      Complacency is often used as a synonym for laziness, but that isn’t what it means, and it isn’t how Ben meant it. Complacency is a state of content with things as they are currently configured. Based on the fact that he hasn’t changed up (pun intended) his game plan, it appears that Hughes has grown complacent about it.

      At least, that’s how I read it. I certainly didn’t see any implication of laziness.

      • Betsy

        Pete, you’re probably right, but I think Phil is using his curve more. He didn’t have a good one on Sunday, so there was no point in him using it that day. I’m puzzled at the lack of use of the change-up; I know it’s his fourth pitch, but since he felt good about it at the end of ST, he should have used it more at the beginning of the season. Now that he’s not used it, he’s lost most of the feel for it. I do think it will help to have a veteran behind the plate in Posada; Cervelli’s a good catcher, but I prefer a veteran to catch a youngster. Possibly with Jorge back, Phil will start mixing it up more.

        That said, it’s unfair to expect Phil to dominate all the time or even a majority of the time; he’s still just 23 years old. He’s really only had a couple of bad games and he’s shown the ability to win without his best stuff – that’s a fantastic development. He’s just struggling a bit now, but every pitcher goes through that.

        I don’t think every game is necessarily a test for Phil, either. He’s going to start facing teams multiple times now and yes, he needs to adjust, but mostly games are just games.
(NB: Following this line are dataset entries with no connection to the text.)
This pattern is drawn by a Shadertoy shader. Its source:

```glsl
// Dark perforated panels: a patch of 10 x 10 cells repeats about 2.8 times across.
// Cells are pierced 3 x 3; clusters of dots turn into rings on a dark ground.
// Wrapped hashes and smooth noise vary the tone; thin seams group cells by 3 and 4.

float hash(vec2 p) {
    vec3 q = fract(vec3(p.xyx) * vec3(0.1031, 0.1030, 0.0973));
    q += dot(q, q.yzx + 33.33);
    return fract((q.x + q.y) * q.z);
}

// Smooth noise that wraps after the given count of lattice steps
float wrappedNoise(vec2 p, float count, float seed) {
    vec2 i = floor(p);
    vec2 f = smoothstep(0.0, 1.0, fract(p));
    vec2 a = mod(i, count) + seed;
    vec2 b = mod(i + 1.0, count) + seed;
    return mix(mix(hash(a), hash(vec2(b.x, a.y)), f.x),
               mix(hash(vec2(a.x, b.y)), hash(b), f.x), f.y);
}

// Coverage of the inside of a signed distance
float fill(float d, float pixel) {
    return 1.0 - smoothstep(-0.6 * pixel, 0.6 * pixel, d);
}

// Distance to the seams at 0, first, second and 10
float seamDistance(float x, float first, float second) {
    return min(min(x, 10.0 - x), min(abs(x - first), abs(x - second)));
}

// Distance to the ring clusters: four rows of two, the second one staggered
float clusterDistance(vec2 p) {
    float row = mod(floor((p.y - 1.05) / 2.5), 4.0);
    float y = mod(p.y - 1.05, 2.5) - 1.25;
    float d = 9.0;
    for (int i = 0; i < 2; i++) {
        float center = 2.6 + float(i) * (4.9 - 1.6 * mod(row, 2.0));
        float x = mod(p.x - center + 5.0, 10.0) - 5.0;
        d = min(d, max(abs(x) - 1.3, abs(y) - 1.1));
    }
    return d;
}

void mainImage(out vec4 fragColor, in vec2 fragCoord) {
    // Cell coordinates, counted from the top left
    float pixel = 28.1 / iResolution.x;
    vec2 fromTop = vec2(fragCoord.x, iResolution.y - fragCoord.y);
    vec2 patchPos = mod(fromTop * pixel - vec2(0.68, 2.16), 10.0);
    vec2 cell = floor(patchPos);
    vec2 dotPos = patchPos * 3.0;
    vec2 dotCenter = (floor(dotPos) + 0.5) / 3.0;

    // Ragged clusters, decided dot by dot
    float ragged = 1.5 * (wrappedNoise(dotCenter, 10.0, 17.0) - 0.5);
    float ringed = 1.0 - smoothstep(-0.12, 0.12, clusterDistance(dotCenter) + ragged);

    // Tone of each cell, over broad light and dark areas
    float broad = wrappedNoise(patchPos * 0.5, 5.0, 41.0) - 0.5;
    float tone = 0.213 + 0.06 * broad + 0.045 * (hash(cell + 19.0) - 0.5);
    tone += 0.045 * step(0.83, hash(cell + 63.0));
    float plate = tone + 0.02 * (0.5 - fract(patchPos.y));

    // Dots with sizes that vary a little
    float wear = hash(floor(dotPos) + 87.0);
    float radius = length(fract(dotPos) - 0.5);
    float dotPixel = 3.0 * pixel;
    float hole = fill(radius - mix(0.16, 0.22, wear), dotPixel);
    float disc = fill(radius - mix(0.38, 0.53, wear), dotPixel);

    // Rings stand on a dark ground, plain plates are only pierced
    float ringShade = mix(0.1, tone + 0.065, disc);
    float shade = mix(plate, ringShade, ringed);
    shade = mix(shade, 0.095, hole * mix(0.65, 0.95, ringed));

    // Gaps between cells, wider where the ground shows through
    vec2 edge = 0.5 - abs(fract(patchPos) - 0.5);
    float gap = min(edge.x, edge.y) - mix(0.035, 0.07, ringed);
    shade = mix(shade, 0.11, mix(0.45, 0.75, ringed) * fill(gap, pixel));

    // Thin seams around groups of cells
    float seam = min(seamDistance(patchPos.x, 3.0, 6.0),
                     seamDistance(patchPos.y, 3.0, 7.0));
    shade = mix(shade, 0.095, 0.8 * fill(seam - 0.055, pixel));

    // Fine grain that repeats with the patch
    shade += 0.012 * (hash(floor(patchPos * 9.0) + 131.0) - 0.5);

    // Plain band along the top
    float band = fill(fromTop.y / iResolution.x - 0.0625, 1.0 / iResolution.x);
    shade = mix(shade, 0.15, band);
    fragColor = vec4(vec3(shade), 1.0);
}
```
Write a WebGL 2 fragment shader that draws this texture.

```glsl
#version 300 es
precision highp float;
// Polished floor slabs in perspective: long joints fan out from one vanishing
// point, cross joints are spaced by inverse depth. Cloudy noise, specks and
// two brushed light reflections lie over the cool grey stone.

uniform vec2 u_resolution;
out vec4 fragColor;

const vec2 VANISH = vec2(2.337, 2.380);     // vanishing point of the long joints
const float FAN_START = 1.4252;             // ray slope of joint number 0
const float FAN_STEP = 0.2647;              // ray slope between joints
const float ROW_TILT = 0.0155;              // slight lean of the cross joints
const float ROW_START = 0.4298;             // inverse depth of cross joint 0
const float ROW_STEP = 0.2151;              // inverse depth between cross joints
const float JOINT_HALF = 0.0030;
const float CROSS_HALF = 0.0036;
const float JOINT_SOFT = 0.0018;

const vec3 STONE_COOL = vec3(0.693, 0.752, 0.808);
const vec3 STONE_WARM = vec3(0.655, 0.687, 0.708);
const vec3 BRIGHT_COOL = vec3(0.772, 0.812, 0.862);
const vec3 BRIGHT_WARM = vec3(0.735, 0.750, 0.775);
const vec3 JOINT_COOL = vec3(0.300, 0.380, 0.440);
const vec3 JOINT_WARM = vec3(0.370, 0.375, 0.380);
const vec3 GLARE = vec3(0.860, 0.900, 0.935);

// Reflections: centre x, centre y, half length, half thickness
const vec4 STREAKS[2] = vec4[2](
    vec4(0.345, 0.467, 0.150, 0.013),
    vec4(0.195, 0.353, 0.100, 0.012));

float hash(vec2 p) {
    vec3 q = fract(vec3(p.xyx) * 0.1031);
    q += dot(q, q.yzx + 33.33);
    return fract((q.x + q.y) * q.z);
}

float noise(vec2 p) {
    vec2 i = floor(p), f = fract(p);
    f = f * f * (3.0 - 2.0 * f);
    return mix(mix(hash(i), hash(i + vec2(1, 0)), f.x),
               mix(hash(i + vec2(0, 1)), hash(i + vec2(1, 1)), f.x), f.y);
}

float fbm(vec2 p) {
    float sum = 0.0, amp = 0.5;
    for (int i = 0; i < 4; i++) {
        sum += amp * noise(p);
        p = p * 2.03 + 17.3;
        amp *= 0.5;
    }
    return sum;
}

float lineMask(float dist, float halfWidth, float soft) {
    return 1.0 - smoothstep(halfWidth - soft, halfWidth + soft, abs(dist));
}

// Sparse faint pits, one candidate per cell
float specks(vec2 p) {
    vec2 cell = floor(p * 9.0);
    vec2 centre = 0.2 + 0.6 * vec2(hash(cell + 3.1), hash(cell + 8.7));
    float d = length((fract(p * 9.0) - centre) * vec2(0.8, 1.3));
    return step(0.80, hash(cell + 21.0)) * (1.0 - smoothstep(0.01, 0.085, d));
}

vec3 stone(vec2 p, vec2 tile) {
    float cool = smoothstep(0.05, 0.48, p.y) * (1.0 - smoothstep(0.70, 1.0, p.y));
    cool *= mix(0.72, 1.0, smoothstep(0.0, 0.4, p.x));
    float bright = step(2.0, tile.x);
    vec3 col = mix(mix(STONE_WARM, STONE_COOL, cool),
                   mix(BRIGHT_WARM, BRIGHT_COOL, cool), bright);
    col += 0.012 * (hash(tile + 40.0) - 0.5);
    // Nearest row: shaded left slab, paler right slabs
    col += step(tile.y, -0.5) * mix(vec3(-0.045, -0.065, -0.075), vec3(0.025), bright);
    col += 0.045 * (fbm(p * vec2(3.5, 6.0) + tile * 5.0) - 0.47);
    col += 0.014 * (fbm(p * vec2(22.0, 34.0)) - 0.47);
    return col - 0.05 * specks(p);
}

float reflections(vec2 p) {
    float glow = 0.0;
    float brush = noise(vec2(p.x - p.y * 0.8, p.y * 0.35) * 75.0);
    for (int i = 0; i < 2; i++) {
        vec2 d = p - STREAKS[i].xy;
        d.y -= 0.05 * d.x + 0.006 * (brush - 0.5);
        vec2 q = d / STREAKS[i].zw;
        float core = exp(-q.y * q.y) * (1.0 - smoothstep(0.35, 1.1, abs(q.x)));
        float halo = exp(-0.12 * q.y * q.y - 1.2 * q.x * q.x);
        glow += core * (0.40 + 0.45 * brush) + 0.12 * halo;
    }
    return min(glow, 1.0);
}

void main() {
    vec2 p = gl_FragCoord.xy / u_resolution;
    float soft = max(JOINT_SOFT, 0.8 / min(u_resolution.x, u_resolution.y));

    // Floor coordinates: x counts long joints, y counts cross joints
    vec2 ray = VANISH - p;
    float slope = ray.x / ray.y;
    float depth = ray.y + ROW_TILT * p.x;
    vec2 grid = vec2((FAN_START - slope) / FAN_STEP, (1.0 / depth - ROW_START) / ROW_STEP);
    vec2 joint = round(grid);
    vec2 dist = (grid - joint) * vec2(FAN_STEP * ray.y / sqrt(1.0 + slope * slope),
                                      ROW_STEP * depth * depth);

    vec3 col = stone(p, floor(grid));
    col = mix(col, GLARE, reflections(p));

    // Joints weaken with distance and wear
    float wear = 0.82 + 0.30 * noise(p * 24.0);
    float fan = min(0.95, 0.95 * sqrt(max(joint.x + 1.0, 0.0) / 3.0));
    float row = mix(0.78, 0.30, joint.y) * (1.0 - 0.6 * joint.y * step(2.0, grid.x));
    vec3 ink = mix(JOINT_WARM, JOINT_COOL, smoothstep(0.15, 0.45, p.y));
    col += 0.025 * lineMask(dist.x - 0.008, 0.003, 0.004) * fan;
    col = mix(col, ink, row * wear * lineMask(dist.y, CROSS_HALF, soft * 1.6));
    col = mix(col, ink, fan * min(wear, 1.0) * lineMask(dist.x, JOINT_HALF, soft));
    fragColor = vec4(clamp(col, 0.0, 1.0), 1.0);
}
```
I don’t think he needs to be put under the microscrope after each one.

  • nsalem

    It was the best of Phil’s It was the worst of Phil’s

  • Badabling

    Zero curves swung at and missed last start, better yet, zero swung at period? The hitters are only swinging at fastball/cutter and are laying off the soft stuff, if Hughesy throws 10 changes for strikes per game and makes the opposing team remove their bats from their shoulders on the hook imagine those results. Now I understand this is much easier said than done. My point, Hughes is still very young, I remember watching his first start live at old YS and the Jays smacked him around, that seems like such a long time ago, and he’s only 23 going on 24, if this kid can stay healthy and continue to improve, he’s going to be fun to watch and painful for the opposing team to face. Well done, so far Hughes, well done!